▸ Work to be completed
Find how many lines of the entries contain the word "drawScale", then report that figure alone.

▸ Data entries
----

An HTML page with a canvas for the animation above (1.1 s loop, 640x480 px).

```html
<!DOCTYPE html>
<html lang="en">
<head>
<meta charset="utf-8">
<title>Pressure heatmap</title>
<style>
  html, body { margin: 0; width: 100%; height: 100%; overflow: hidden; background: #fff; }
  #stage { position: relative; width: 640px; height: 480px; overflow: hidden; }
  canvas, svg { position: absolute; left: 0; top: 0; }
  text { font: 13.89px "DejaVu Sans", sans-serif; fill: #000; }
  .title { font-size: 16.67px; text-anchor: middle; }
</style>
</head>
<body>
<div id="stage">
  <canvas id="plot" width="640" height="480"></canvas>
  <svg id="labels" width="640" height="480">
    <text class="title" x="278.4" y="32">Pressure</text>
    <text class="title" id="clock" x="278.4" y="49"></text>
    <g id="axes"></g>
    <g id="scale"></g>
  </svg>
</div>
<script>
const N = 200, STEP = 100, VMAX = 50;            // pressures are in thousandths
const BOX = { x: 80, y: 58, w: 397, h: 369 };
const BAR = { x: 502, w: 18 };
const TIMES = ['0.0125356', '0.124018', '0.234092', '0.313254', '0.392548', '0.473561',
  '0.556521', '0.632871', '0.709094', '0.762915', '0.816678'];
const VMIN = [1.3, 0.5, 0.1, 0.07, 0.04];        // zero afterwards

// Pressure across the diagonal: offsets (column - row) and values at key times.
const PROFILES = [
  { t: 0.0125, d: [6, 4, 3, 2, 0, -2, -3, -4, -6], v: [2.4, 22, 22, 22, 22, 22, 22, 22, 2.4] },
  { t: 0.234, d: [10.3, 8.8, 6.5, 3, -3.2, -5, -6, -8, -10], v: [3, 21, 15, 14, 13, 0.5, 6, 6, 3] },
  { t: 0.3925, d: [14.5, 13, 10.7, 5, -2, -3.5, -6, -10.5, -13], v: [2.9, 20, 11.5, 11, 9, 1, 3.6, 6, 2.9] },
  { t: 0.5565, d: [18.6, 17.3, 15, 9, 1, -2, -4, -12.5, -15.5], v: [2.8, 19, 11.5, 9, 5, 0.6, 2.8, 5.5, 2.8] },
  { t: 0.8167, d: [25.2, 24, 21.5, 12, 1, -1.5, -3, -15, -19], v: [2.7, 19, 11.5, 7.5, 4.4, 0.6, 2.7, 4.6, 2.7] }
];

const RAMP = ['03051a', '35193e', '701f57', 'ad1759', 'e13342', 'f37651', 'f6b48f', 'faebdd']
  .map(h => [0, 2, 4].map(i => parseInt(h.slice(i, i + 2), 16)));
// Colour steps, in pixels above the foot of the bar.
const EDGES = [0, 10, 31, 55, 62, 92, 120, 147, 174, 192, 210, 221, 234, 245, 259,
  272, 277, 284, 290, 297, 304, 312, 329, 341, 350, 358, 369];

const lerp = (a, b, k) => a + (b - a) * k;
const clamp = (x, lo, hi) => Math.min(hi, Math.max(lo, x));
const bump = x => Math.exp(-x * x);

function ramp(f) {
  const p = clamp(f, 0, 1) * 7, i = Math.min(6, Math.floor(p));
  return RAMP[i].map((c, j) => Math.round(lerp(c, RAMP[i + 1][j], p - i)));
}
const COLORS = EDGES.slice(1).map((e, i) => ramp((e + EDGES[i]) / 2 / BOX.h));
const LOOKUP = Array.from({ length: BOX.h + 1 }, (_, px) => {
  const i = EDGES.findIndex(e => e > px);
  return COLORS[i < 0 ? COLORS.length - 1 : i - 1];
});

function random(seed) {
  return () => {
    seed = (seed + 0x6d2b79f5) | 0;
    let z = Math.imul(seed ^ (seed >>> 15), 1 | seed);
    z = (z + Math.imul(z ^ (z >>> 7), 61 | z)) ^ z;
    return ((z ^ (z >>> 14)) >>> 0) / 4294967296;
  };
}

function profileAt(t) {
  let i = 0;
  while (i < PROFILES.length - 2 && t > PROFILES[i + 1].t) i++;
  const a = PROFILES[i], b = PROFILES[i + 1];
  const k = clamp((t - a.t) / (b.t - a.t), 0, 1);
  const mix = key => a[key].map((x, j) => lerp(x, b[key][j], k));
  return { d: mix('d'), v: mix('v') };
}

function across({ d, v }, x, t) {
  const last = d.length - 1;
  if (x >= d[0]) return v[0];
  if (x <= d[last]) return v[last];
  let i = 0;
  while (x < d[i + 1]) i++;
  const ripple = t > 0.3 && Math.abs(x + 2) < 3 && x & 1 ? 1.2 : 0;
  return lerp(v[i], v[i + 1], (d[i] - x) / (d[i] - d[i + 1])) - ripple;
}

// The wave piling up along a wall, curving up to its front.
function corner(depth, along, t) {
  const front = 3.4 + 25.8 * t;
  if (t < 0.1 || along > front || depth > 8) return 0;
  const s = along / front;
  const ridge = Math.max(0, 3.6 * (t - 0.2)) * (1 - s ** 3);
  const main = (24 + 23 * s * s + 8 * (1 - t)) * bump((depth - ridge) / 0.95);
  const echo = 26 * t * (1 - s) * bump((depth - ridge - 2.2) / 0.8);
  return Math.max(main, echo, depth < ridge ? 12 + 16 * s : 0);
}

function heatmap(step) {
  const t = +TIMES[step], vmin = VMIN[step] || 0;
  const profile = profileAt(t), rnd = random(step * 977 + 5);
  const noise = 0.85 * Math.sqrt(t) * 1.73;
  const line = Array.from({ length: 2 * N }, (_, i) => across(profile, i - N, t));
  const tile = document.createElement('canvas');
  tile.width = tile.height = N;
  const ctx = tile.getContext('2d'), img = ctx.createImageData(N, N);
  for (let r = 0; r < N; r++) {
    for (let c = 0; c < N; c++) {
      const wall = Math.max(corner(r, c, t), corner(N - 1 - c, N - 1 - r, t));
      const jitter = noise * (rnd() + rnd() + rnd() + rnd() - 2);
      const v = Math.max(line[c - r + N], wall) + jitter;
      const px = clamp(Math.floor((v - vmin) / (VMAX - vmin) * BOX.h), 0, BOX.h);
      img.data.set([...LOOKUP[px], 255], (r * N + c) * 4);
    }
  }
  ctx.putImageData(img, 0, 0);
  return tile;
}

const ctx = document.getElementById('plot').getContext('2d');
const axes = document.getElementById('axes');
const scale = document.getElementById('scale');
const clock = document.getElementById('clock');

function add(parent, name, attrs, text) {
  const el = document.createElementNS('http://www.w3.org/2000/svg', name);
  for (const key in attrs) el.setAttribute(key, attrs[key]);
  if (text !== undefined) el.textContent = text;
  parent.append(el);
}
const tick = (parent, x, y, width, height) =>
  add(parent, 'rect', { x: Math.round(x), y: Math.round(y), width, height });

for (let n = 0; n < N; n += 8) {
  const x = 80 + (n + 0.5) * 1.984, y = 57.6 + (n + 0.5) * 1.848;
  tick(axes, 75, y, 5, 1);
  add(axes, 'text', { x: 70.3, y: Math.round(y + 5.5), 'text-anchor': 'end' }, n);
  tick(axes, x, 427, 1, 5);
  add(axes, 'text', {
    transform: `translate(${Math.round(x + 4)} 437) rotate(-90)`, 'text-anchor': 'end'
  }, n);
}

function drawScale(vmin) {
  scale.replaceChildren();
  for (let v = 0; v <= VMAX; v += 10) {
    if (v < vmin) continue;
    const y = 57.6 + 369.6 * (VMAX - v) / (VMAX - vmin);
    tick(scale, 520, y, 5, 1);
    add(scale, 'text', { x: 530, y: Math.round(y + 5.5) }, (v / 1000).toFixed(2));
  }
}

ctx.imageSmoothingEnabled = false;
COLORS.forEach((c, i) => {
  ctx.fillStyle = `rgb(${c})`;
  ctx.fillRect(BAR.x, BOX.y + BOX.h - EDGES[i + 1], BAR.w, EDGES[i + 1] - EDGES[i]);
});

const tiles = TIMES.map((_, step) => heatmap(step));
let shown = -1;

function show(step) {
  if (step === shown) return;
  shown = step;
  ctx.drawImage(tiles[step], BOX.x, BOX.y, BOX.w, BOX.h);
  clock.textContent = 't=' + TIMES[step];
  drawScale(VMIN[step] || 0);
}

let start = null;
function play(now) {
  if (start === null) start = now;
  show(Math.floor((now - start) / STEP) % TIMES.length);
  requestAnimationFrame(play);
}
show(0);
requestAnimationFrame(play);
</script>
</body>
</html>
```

----

▸ Written answer
2